27 June 2019
The ‘Alexandria Blue Boy’ cover, described as one of the USA’s most famous philatelic items, was recently sold at auction for $1 million.
The rare cover was offered in the HR Harmer sale of the Erivan Collection, which is set to be sold over a series of auctions, and features material brought together by German collector and businessman Erivan Haub.
A single bidder purchased the treasure for a flat $1 million, taking the sale price to $1.18 million (approximately £93,000) with the buyers’ premium.
The cover features the only known example of the 1846-47 5 cents black on blue ‘postmaster’s provisional’ stamp issued locally in the town of Alexandria in Virginia.
According to the auction house there are six surviving examples of the Alexandria provisional printed on buff coloured paper, three of each type.
‘It is widely believed that the stamps were printed by Edgar Snowden at the office of the Alexandria Gazette, whose office was nearby the Alexandria Post Office,’ the auction description explained.
The letter inside the famous cover has its own story to tell, since it was written by James Wallace Hooff, a Presbyterian, to a Miss Jannett Hooff Brown, an Episcopalian, who also happened to be his second cousin.
According to the auctioneers:
‘In a real-world imitation of Romeo and Juliet, the watchful eyes of their family prevented the young lovers from expressing their feelings openly.’
The letter is said to end with the words ‘burn as usual’ reflecting the couple’s intent to keep their romantic relationship a secret, but thankfully for today’s philatelists this particular cover was not destroyed as the others from the correspondence were.

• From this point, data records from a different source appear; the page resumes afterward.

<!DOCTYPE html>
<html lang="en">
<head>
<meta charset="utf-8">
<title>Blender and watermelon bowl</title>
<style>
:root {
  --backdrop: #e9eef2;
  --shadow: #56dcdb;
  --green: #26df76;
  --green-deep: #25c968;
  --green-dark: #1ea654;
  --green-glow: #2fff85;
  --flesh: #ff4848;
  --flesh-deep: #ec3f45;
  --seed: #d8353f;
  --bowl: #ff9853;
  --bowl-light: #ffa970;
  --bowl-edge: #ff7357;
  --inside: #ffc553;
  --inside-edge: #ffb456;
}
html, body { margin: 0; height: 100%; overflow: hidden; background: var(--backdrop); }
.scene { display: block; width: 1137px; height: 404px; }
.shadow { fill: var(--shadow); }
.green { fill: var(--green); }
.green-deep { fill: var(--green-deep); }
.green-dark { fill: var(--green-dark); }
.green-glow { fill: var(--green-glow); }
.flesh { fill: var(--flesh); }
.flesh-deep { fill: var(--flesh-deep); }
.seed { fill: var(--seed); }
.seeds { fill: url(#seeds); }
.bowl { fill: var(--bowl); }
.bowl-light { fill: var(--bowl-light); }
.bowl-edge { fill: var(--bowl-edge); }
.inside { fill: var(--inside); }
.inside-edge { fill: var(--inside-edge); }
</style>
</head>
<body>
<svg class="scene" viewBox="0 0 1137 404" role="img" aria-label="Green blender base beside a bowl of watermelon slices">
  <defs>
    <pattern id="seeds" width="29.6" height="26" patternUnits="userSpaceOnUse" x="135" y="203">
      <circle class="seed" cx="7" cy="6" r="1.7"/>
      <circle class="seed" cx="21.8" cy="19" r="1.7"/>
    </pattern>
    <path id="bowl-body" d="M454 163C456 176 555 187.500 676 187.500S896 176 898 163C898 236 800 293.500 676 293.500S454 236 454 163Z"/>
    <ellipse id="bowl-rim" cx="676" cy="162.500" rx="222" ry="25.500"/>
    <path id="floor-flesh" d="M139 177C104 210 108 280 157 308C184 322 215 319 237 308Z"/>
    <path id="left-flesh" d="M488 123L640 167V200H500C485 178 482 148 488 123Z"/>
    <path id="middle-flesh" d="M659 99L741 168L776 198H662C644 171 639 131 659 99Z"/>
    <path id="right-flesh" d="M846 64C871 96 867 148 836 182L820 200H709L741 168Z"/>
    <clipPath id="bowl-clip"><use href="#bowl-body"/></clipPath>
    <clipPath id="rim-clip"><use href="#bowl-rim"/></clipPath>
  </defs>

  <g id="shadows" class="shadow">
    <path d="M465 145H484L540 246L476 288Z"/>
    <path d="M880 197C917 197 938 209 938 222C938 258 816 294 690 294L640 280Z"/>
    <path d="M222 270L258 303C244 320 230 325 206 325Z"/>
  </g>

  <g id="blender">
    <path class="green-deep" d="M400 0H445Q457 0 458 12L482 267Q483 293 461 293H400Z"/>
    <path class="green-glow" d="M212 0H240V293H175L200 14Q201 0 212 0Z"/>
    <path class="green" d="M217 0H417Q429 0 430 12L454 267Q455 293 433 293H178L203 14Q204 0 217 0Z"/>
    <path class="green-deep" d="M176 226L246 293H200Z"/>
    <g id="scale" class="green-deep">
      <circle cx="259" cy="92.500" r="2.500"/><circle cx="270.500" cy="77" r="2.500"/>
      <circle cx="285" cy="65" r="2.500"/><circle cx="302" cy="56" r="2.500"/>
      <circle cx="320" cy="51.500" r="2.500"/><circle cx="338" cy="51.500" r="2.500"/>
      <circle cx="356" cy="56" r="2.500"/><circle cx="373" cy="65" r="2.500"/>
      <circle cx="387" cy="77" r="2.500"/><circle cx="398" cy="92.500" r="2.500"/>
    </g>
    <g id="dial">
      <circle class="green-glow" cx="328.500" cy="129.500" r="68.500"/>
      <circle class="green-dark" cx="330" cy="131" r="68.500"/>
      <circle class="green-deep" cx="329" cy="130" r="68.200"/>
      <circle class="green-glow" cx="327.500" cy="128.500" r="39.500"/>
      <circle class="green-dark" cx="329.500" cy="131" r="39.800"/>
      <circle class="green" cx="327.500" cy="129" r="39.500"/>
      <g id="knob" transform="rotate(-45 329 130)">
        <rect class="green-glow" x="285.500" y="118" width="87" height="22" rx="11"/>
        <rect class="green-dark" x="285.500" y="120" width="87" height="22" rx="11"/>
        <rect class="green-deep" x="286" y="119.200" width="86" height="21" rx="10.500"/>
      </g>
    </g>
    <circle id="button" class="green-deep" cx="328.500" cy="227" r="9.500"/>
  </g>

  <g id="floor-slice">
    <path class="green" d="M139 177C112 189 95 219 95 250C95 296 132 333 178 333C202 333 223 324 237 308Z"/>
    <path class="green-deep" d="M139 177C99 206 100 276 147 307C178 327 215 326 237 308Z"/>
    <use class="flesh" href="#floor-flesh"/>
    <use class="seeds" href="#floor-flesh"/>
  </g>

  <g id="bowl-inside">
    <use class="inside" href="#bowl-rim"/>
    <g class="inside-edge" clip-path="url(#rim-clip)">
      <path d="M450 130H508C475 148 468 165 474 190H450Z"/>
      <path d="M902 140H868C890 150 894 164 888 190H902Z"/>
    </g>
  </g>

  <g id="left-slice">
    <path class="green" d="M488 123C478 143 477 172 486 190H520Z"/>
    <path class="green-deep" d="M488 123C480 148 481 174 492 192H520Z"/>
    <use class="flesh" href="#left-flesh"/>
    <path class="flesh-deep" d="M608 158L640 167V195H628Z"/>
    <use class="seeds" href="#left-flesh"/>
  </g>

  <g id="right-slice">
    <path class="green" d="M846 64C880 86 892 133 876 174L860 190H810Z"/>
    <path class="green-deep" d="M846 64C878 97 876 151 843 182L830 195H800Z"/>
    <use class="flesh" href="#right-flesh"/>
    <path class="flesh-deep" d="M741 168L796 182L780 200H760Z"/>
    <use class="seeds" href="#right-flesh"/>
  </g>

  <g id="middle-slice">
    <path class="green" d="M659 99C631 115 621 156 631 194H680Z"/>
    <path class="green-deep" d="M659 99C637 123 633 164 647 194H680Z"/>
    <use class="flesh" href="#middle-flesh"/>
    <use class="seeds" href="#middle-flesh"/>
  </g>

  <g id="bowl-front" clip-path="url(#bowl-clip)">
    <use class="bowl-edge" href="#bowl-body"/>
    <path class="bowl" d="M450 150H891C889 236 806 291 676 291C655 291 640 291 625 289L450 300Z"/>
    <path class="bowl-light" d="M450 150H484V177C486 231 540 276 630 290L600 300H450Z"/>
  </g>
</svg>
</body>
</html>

‘By all accounts, this cover should have met the match like all of Mr. Hooff’s other letters to Miss Brown;’ the auction house said, ‘the fact that it survived the end of 1847, let alone all the way to 2019, is nothing short of miraculous.’